* [PROBLEM REQUIREMENTS] Using "paper" as the search string, find the matching lines below and copy them.

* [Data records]
━━━━━━━━━━━━━━━━━━━━

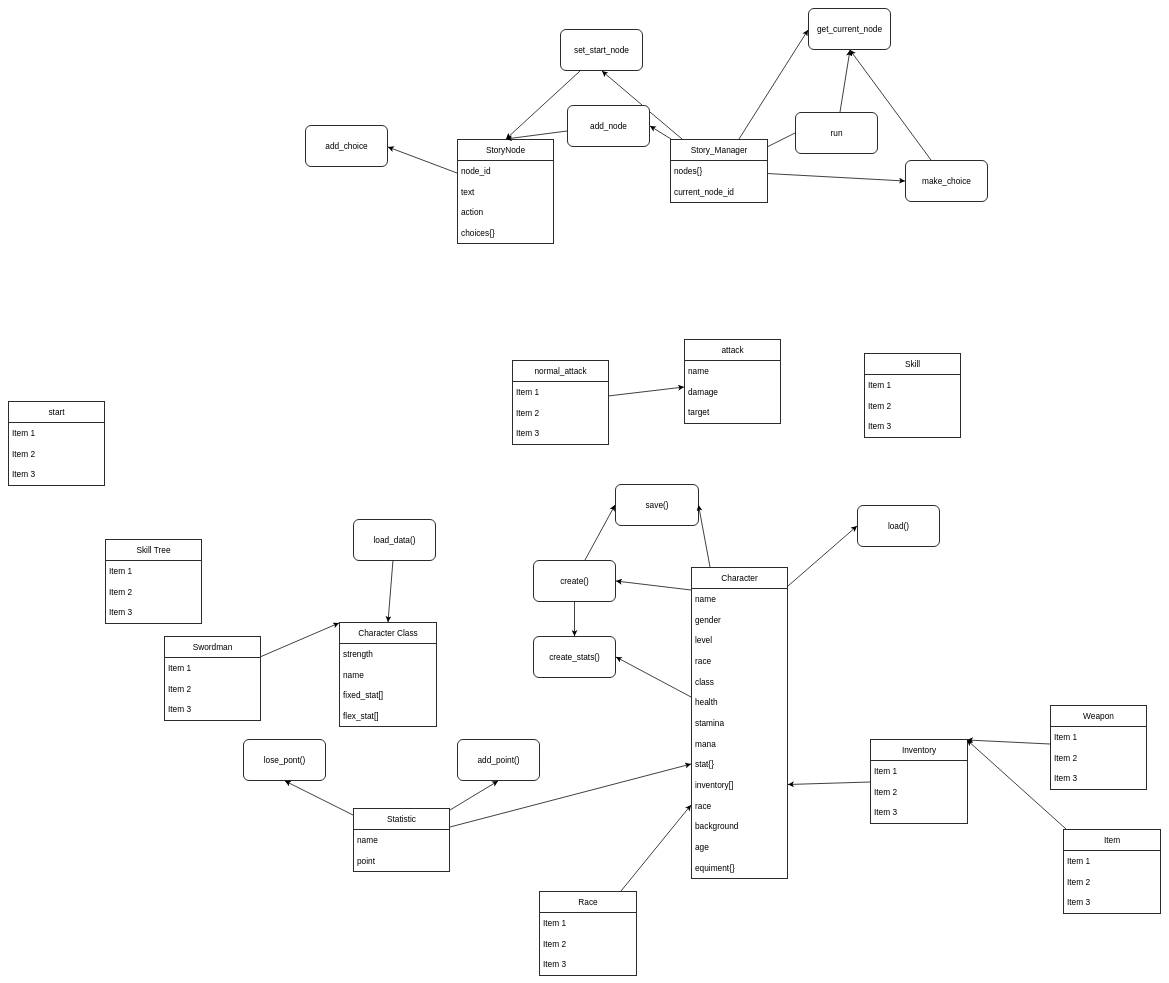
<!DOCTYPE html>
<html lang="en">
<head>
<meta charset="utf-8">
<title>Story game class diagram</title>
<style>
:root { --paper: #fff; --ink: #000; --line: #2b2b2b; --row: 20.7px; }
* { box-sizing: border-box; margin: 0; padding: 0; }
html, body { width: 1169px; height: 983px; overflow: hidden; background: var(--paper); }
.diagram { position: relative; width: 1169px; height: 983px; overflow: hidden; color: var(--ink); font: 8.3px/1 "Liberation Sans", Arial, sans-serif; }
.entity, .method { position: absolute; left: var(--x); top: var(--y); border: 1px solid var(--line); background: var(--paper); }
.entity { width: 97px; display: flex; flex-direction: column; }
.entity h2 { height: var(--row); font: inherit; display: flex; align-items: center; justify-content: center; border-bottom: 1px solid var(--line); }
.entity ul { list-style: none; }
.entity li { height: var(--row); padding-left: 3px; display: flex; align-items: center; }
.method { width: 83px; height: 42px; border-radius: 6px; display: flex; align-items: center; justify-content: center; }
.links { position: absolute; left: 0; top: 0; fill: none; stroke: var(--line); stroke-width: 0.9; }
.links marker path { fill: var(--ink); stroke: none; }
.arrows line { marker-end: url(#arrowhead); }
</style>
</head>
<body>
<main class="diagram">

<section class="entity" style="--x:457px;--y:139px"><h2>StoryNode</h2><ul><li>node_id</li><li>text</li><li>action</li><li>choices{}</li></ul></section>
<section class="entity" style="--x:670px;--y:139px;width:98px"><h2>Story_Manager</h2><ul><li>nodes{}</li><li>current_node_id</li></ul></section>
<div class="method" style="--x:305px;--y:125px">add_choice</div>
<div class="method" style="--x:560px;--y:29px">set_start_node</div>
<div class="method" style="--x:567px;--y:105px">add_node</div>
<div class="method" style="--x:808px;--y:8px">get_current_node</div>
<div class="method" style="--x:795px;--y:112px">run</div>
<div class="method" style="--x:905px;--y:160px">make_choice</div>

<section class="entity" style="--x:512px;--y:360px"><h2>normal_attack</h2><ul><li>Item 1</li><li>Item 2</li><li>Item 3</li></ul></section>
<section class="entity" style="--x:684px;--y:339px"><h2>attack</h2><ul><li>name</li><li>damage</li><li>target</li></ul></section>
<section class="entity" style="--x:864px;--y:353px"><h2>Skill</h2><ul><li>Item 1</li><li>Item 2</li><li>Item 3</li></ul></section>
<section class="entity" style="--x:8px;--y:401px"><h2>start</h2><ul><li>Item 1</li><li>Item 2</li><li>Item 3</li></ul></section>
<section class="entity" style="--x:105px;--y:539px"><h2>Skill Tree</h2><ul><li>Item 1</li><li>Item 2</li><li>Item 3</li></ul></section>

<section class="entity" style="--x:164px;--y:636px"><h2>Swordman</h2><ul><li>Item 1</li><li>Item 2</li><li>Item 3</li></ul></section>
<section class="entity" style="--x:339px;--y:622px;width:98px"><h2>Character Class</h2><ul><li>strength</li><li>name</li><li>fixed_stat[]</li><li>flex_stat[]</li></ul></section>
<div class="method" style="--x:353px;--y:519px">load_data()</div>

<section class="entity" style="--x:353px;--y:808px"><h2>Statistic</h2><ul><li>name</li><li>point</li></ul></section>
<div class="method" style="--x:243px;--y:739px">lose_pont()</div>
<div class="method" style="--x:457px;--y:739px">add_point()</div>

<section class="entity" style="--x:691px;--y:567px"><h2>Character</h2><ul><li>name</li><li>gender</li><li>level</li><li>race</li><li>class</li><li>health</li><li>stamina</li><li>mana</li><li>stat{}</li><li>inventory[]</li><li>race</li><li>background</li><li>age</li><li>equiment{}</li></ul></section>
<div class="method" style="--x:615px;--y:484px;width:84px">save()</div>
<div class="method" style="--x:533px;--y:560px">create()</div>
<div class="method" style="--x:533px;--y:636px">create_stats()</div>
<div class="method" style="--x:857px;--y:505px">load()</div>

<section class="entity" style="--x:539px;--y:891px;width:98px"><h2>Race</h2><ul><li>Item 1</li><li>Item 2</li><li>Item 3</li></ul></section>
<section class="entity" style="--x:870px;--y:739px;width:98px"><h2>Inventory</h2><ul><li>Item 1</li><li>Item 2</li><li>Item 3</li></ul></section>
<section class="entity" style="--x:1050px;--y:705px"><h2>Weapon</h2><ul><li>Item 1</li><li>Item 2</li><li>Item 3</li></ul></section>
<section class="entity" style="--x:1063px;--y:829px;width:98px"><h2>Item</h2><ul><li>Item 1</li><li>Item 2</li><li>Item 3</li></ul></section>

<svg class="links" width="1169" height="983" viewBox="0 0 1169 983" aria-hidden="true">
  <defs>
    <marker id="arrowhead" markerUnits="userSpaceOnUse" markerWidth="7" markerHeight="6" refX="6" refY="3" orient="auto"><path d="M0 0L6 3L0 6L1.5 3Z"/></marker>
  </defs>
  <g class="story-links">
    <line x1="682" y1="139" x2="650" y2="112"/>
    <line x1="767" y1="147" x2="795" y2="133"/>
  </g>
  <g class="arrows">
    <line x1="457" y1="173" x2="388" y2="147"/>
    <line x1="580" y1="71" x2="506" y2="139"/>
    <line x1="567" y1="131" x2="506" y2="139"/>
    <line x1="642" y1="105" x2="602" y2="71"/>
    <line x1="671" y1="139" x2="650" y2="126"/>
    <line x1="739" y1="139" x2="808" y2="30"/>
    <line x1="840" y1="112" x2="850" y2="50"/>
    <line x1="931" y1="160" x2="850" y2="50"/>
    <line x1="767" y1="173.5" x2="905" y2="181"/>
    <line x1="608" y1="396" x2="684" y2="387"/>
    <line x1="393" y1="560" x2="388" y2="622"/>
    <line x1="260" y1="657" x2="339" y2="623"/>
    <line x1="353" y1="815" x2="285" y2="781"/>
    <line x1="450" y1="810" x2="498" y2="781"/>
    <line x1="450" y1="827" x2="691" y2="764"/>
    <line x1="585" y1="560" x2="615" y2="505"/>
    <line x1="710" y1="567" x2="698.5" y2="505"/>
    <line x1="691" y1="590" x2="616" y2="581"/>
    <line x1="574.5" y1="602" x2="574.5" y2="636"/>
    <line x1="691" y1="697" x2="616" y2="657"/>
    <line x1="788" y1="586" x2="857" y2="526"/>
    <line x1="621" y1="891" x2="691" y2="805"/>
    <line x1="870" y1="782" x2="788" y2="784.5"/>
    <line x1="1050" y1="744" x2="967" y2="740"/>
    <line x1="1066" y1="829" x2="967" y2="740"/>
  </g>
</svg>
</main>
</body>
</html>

━━━━━━━━━━━━━━━━━━━━

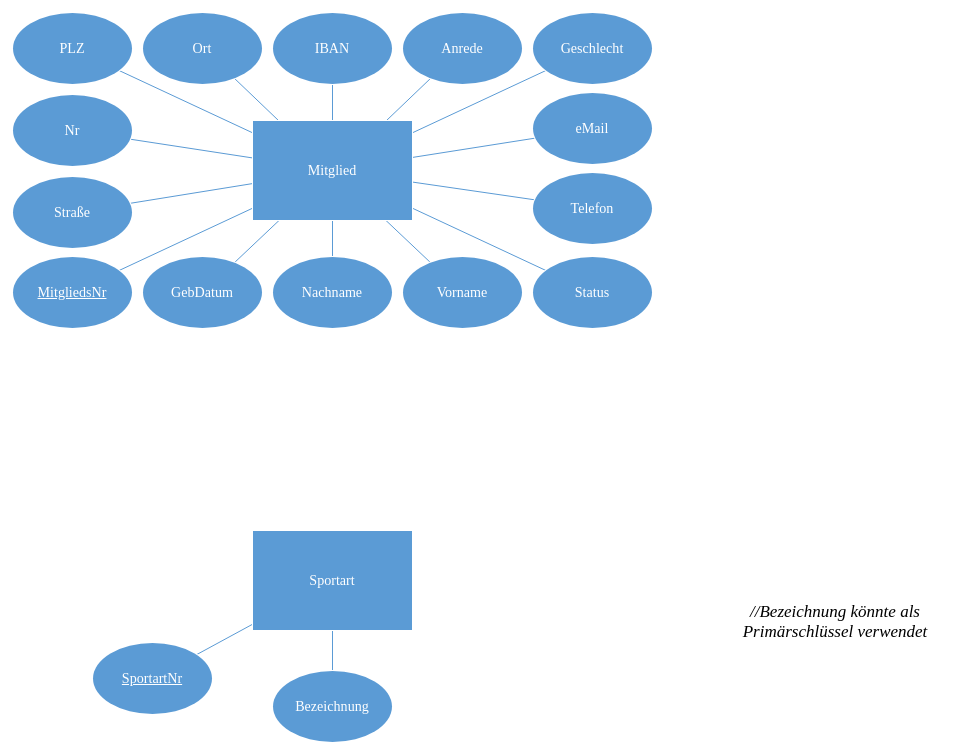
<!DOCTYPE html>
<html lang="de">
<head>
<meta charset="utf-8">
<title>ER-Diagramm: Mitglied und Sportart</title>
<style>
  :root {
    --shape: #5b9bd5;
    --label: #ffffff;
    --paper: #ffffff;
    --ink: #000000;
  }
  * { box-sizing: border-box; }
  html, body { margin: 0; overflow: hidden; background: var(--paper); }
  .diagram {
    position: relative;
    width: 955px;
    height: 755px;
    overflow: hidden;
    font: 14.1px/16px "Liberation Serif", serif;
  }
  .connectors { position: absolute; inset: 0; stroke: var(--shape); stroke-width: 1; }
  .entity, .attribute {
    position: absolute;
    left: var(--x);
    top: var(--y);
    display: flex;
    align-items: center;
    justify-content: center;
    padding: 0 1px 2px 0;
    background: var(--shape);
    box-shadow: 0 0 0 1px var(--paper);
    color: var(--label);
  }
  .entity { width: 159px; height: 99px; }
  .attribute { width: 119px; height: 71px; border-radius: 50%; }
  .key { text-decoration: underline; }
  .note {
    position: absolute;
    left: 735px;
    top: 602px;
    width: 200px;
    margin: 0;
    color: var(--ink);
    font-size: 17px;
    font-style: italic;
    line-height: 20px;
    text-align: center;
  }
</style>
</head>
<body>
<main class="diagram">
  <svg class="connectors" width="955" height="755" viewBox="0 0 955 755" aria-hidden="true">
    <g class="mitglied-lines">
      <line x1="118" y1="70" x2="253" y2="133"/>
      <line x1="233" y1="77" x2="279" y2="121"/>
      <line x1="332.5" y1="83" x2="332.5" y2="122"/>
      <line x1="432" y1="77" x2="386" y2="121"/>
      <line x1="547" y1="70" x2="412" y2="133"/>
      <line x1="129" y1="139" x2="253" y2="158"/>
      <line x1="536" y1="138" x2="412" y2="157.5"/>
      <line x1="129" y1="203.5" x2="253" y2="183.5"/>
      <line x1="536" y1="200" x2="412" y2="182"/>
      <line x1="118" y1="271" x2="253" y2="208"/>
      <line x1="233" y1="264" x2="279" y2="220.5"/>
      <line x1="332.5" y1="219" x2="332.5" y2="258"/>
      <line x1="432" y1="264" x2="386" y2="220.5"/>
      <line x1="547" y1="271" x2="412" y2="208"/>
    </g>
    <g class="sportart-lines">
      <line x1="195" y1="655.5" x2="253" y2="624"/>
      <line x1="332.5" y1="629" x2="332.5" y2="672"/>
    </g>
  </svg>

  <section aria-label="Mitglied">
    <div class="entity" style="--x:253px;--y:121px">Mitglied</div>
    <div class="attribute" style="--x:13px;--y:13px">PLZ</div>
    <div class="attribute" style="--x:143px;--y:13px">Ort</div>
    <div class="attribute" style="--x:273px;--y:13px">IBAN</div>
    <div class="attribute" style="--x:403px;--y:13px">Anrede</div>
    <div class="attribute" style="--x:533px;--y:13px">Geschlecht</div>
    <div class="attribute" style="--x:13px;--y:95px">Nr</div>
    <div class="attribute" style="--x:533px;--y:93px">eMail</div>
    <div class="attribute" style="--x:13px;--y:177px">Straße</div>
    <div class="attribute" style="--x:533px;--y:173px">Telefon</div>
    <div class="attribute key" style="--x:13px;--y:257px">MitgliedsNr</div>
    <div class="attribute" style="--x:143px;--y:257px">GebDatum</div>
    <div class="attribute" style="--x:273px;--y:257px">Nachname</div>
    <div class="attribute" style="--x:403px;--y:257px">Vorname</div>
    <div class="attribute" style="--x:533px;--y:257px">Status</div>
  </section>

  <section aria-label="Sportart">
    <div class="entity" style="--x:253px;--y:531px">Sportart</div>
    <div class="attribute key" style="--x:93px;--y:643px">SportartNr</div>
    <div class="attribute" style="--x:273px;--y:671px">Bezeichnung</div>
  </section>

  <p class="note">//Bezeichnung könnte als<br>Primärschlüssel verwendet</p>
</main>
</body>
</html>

━━━━━━━━━━━━━━━━━━━━

* [EXERCISE RESPONSE]
:root { --paper: #fff; --ink: #000; --line: #2b2b2b; --row: 20.7px; }
html, body { width: 1169px; height: 983px; overflow: hidden; background: var(--paper); }
.entity, .method { position: absolute; left: var(--x); top: var(--y); border: 1px solid var(--line); background: var(--paper); }
    --paper: #ffffff;
  html, body { margin: 0; overflow: hidden; background: var(--paper); }
    box-shadow: 0 0 0 1px var(--paper);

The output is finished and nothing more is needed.